*** Opening of DATA EXCERPTS ***
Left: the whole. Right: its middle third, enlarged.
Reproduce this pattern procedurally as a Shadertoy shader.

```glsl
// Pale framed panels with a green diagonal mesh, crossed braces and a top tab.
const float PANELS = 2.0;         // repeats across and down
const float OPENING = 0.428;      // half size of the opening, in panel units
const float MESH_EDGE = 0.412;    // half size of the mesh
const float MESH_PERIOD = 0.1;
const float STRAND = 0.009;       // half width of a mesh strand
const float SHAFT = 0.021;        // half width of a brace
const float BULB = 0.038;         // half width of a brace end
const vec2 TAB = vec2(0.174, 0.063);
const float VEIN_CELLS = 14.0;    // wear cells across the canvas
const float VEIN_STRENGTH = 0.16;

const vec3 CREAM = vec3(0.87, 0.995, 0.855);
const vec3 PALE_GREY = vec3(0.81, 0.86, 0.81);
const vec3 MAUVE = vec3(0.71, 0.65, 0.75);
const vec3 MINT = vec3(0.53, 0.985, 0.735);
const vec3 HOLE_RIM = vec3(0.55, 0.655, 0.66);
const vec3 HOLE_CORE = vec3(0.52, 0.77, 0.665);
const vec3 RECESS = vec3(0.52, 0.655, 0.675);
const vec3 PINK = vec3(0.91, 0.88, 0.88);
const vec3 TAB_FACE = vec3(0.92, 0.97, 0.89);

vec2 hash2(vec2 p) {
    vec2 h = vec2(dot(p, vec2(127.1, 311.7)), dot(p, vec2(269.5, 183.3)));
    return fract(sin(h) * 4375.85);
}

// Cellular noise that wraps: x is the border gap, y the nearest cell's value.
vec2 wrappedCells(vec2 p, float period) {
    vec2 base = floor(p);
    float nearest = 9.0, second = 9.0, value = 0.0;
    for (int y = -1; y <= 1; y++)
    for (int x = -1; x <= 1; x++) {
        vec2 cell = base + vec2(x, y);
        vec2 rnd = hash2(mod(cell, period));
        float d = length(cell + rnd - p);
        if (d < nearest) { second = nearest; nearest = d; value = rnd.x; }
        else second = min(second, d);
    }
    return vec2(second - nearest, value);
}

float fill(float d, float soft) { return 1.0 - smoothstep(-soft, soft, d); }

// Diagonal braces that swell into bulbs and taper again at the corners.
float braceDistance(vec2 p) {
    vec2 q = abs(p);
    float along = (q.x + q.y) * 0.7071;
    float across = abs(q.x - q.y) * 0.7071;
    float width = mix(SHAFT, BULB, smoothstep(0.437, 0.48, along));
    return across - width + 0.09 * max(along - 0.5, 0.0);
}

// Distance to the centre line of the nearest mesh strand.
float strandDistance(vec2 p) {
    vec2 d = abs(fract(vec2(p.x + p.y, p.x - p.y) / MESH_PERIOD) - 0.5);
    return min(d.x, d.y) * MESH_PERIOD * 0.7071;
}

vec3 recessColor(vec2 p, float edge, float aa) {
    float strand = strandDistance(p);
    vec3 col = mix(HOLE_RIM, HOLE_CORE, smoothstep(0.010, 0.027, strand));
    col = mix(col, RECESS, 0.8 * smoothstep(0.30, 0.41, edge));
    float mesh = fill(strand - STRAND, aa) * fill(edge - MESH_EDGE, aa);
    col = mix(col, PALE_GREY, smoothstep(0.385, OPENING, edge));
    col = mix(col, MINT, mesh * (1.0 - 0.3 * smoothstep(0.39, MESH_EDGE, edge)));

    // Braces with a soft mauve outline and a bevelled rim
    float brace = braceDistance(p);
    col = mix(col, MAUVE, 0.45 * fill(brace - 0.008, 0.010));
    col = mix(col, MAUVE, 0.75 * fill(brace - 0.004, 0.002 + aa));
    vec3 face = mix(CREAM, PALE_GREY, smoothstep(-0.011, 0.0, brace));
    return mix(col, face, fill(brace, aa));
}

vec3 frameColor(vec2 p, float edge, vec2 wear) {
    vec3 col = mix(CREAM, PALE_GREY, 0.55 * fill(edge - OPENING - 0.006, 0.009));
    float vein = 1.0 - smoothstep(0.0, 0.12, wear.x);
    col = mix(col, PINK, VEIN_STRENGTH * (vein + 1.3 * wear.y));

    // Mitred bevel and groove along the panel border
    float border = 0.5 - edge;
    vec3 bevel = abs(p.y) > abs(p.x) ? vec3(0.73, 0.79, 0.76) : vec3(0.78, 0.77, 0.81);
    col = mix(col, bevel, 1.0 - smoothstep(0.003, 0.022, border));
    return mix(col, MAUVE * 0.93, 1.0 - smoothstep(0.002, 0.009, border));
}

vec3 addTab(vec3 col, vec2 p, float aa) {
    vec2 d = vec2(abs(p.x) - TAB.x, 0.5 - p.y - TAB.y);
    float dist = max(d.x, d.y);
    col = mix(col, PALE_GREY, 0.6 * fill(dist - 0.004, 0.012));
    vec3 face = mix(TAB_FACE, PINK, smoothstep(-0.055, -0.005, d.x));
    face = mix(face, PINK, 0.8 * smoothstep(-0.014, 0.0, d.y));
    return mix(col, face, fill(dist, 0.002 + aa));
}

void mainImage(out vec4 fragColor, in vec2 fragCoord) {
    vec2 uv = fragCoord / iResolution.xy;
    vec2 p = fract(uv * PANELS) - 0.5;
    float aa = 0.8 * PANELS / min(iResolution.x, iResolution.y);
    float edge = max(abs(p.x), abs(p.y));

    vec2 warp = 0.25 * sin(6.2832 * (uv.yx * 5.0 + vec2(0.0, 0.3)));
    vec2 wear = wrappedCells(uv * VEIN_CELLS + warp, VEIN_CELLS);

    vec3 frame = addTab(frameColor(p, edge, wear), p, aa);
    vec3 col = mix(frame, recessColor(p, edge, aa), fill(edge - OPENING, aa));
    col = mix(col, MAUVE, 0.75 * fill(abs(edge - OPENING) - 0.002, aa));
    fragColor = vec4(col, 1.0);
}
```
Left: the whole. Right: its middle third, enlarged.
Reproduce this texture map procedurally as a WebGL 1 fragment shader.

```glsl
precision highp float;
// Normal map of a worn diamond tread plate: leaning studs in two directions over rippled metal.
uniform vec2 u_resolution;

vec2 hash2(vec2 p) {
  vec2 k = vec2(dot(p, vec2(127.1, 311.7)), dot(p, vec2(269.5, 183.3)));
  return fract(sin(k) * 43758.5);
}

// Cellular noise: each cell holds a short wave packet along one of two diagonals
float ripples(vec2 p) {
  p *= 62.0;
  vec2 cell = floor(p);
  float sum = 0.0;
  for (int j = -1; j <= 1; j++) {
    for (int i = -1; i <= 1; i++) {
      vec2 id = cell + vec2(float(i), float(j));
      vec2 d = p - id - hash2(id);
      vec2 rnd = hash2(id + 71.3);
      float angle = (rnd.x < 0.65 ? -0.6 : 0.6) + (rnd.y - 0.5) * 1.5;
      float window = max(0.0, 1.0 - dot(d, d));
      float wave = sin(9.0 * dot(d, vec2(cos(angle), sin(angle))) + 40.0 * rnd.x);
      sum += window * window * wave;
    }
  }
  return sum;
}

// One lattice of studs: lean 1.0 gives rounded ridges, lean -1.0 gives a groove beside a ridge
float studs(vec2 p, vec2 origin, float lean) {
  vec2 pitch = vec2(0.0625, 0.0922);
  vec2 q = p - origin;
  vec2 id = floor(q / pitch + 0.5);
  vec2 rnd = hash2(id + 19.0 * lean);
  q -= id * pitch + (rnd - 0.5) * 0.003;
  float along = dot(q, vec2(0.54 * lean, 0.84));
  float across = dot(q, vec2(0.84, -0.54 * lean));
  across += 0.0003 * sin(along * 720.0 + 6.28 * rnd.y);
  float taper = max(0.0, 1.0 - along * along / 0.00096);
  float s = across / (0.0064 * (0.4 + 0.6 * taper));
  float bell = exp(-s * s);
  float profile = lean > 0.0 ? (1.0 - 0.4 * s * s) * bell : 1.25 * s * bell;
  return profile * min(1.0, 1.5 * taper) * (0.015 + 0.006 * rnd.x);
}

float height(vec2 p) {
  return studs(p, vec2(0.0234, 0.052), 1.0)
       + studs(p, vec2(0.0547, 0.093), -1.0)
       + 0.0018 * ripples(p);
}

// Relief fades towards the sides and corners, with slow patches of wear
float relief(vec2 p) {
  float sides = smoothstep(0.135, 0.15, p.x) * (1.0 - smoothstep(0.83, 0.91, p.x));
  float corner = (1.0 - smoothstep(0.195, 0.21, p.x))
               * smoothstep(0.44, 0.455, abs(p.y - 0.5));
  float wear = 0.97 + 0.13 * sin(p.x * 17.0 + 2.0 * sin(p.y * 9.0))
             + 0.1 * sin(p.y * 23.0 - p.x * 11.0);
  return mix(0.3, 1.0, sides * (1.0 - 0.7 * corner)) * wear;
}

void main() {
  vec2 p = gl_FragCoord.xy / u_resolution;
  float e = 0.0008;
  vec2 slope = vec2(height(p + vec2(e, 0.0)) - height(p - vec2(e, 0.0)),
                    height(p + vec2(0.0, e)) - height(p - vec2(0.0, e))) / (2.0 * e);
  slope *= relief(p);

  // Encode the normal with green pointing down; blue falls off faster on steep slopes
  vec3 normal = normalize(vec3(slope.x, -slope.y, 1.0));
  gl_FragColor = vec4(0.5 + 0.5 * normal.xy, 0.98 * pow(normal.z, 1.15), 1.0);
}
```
*** Close of DATA EXCERPTS ***
* EXERCISE DESCRIPTION
Could you state how many lines of the data include the word "nearest"? Only the number is needed.

* ANSWER FOR THIS EXERCISE
5